Judge Robert Vance Jr. said he never thought about running for chief justice of the Alabama Supreme Court until the candidates who emerged from the primary elections veered into partisan-charged rhetoric.
Former Chief Justice Roy Moore, who was removed from office in 2003 for disobeying a court order, emerged victorious from the Republican primary, and Harry Lyon ran unopposed in the Democratic primary.
Moore made international headlines when he had a large monument for the Ten Commandments placed in the lobby of the state Judicial Building. After much legal wrangling, a federal court ruled the monument should be removed, but Moore refused. A state judicial panel removed him from office.
Lyon was ousted from the ticket by the state Democratic Executive Committee this summer after allegations of unethical conduct by a candidate based on disparaging comments about President Barack Obama’s policies.

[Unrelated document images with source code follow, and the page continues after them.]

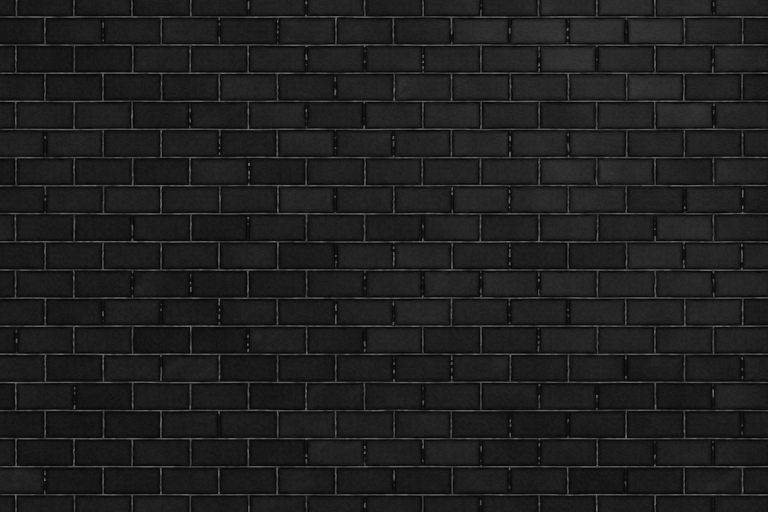
A WebGL 2 fragment shader for this texture:

```glsl
#version 300 es
precision highp float;

uniform vec2 u_resolution;
out vec4 outColor;

#define BRICK vec2(0.1135, 0.0549)   // pitch, in canvas heights
#define FIRST_BED 0.0335             // height of the lowest bed joint
#define FIRST_JOINT 0.775            // shift of even rows, in bricks
#define GAP_HALF 0.0037              // dark recess around the mortar
#define BED_HALF 0.0015              // light mortar, horizontal
#define JOINT_HALF 0.0017            // light mortar, vertical
#define FACE_TONE 0.119
#define GAP_TONE 0.035
#define MORTAR_TONE 0.34
#define BRICK_VARIATION 0.26
#define GRAIN 0.03

float hash(vec2 p) {
  return fract(sin(dot(p, vec2(127.1, 311.7))) * 43758.5453);
}

float noise(vec2 p) {
  vec2 i = floor(p), f = fract(p);
  f = f * f * (3.0 - 2.0 * f);
  return mix(mix(hash(i), hash(i + vec2(1, 0)), f.x),
             mix(hash(i + vec2(0, 1)), hash(i + vec2(1, 1)), f.x), f.y);
}

float fbm(vec2 p) {
  float sum = 0.0, gain = 0.5;
  for (int i = 0; i < 4; i++) {
    sum += gain * noise(p);
    p = p * 2.03 + 17.0;
    gain *= 0.5;
  }
  return sum;
}

// Coverage of a strip, softened by about one pixel
float strip(float dist, float halfWidth, float pixel) {
  return clamp((halfWidth - dist) / pixel + 0.5, 0.0, 1.0);
}

void main() {
  float pixel = 1.0 / u_resolution.y;
  vec2 p = gl_FragCoord.xy * pixel;
  vec2 uv = gl_FragCoord.xy / u_resolution;

  // Running bond: odd rows move by half a brick
  float v = (p.y - FIRST_BED) / BRICK.y;
  float row = floor(v);
  float u = p.x / BRICK.x - FIRST_JOINT - 0.5 * mod(row, 2.0);
  float joint = floor(u + 0.5);
  float bed = floor(v + 0.5);
  u += (hash(vec2(joint, row) + 3.7) - 0.5) * 0.018;
  vec2 brick = vec2(floor(u), row);

  // Signed offsets from the nearest joints, slightly ragged
  float dx = (u - joint) * BRICK.x + (noise(p * vec2(90.0, 170.0)) - 0.5) * 0.0011;
  float dy = (v - bed) * BRICK.y + (noise(vec2(p.x * 18.0, bed * 7.3)) - 0.5) * 0.0009;
  float edge = min(abs(dx), abs(dy));

  // Soft light from the upper right, dimmer to the left and below
  vec2 fromLight = uv - vec2(0.8, 0.8);
  float light = 0.78 + 0.52 * exp(-3.2 * dot(fromLight, fromLight));
  light *= 0.9 + 0.22 * noise(uv * vec2(4.0, 3.0) + 2.0);
  light *= 1.0 - 0.15 * smoothstep(0.95, 1.0, uv.x);

  // Glazed face: own tone, darker rim, cloudy wear and fine grain
  float tone = FACE_TONE * light * (1.0 + BRICK_VARIATION * (hash(brick) - 0.5));
  tone *= mix(0.68, 1.06, smoothstep(0.002, 0.012, edge));
  tone *= 0.82 + 0.38 * fbm(p * 16.0 + hash(brick + 5.1) * 40.0);
  tone += GRAIN * (noise(p * 300.0) - 0.5);

  // Pale scuffs on a few bricks
  float scuffed = step(0.9, hash(brick + 9.4));
  float scuff = smoothstep(0.4, 0.8, fbm(mat2(0.8, -0.6, 0.6, 0.8) * p * vec2(25.0, 45.0)));
  tone += 0.03 * scuffed * scuff;

  // Dark recess, wider where the brick edge has chipped
  float chip = GAP_HALF * (0.7 + 0.7 * noise(p * 75.0));
  tone = mix(tone, GAP_TONE, 0.9 * strip(edge, chip, pixel));

  // Mortar: even in the beds, broken in some of the vertical joints
  float bedWear = 0.6 + 0.45 * smoothstep(0.2, 0.65, fbm(vec2(p.x * 34.0, bed * 5.7)));
  float broken = step(0.68, hash(vec2(joint, row) + 21.3) + 0.25 * exp(-50.0 * (uv.x - 0.5) * (uv.x - 0.5)));
  float flecks = smoothstep(0.45, 0.75, noise(p * vec2(60.0, 190.0) + 8.0));
  float jointWear = mix(0.7 + 0.35 * flecks, 0.12 + 0.9 * flecks, broken);
  float mortar = max(strip(abs(dy), BED_HALF, pixel) * bedWear,
                     strip(abs(dx), JOINT_HALF, pixel) * jointWear);
  float mortarTone = MORTAR_TONE * (0.75 + 0.5 * noise(p * 140.0 + 31.0));
  tone = mix(tone, mortarTone, clamp(mortar, 0.0, 1.0));

  outColor = vec4(vec3(tone), 1.0);
}
```
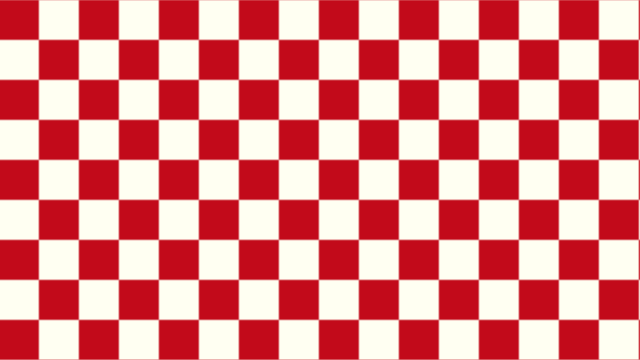
Give the GLSL for this pattern, as a Shadertoy shader.

```glsl
#define RED vec3(0.76, 0.04, 0.10)
#define CREAM vec3(1.00, 1.00, 0.95)
#define ROWS 9.0
#define GRID_SHIFT vec2(0.028, -0.003)  // in cells
#define EDGE_SOFTNESS 0.047             // in cells

// Square wave per axis: +1 in even cells, -1 in odd cells, with soft edges
vec2 softStripes(vec2 cell, float softness) {
    vec2 edgeDistance = abs(mod(cell - 0.5, 2.0) - 1.0) - 0.5;
    return clamp(2.0 * edgeDistance / softness, -1.0, 1.0);
}

void mainImage(out vec4 fragColor, in vec2 fragCoord) {
    // Square cells, sized by the canvas height
    float pixelSize = ROWS / iResolution.y;
    vec2 cell = fragCoord * pixelSize + GRID_SHIFT;

    // The product of both stripe directions gives the checkerboard
    vec2 stripes = softStripes(cell, max(EDGE_SOFTNESS, pixelSize));
    float redAmount = 0.5 + 0.5 * stripes.x * stripes.y;

    fragColor = vec4(mix(CREAM, RED, redAmount), 1.0);
}
```
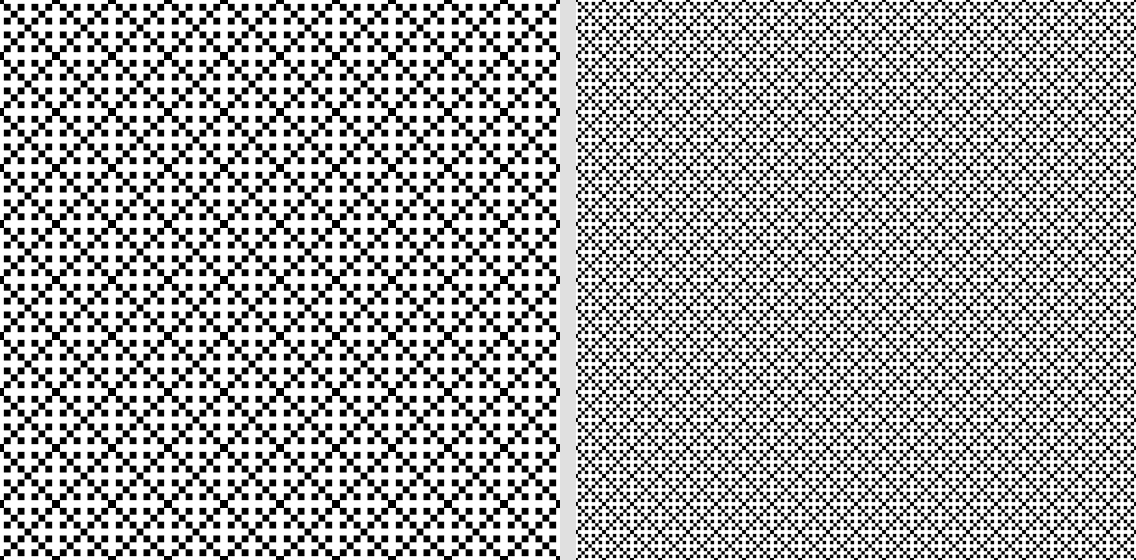
Left, the tile; right, the same tile 2 across and 2 down.
Write a WebGL 1 fragment shader that draws this pattern.

```glsl
precision highp float;

uniform vec2 u_resolution;

const float REPEATS = 10.0;      // tiles across and down
const float PITCH = 0.1235;      // spacing of the small squares, in tiles
const float SMALL_SIDE = 0.122;  // side of a small square, in tiles
const float LARGE_SIDE = 0.143;  // side of a corner square, in tiles
const vec3 INK = vec3(0.0);
const vec3 PAPER = vec3(1.0);

// Smoothed coverage of a square, from the distance to its centre on each axis
float square(vec2 offset, float side, vec2 pixel) {
    vec2 cover = clamp((0.5 * side - offset) / pixel + 0.5, 0.0, 1.0);
    return cover.x * cover.y;
}

float tilePattern(vec2 uv, vec2 pixel) {
    // Mirrored distance from the tile centre
    vec2 fromCentre = abs(fract(uv) - 0.5);

    // Fold onto the second step, then onto the first and third
    vec2 fromEvenStep = abs(fromCentre - 2.0 * PITCH);
    vec2 fromOddStep = abs(fromEvenStep - PITCH);

    // Odd grid, diagonal links and centre
    float ink = square(fromOddStep, SMALL_SIDE, pixel);
    ink += square(fromEvenStep, SMALL_SIDE, pixel);
    ink += square(fromCentre, SMALL_SIDE, pixel);

    // Larger square shared by the tile corners
    ink += square(0.5 - fromCentre, LARGE_SIDE, pixel);
    return min(ink, 1.0);
}

void main() {
    vec2 pixel = REPEATS / u_resolution;
    vec2 uv = gl_FragCoord.xy * pixel;
    gl_FragColor = vec4(mix(PAPER, INK, tilePattern(uv, pixel)), 1.0);
}
```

Enter Vance, a Democratic circuit judge in Jefferson County.
“Judge Moore and the prior Democratic nominee were saying things that were divisive and not fitting of the office of chief justice,” he said Thursday during a campaign stop in Florence. Vance was in north Alabama, including Decatur, for several days.
Moore has made known his opposition to gay marriage and abortion in campaign speeches at churches and other venues.
“I don’t begrudge Judge Moore his comments on gay marriage, but that is not a pressing issue facing Alabama,” Vance said.
Asked his positions on gay marriage and abortion, Vance said it would be inappropriate to state his position on matters that could come before the Supreme Court. He said it is the job of the chief justice to follow the rule of law, not personal opinions.
“My approach is one of restraint. Follow the law, and put aside personal opinions,” he said.
One of the most important jobs the chief justice has, he said, is working with the Legislature and the governor to ensure the judicial system is adequately funded. In these economically difficult times, he said that role is doubly important.
In the Jefferson County circuit court there are Democratic and Republican judges, Vance said, and they all work together. Party is not an issue, he said, and that is the spirit he would bring to the Supreme Court.
Vance is receiving endorsements from Republicans as well as Democrats. Retired Supreme Court Justice Gorman Houston endorsed him recently, and this week former Republican U.S. Rep. Jack Edwards, of Point Clear, endorsed him.
Edwards said it is necessary in this race to cross party lines. He told al.com that Vance is “the only person qualified for the job.”
Polling done by Vance’s campaign shows him in a statistical dead heat with Moore. Vance said he is beginning to run advertising statewide, and it will intensify as the Nov. 6 General Election looms closer.
Robert Palmer can be reached at 256-740-5720 or robert.palmer@TimesDaily.com.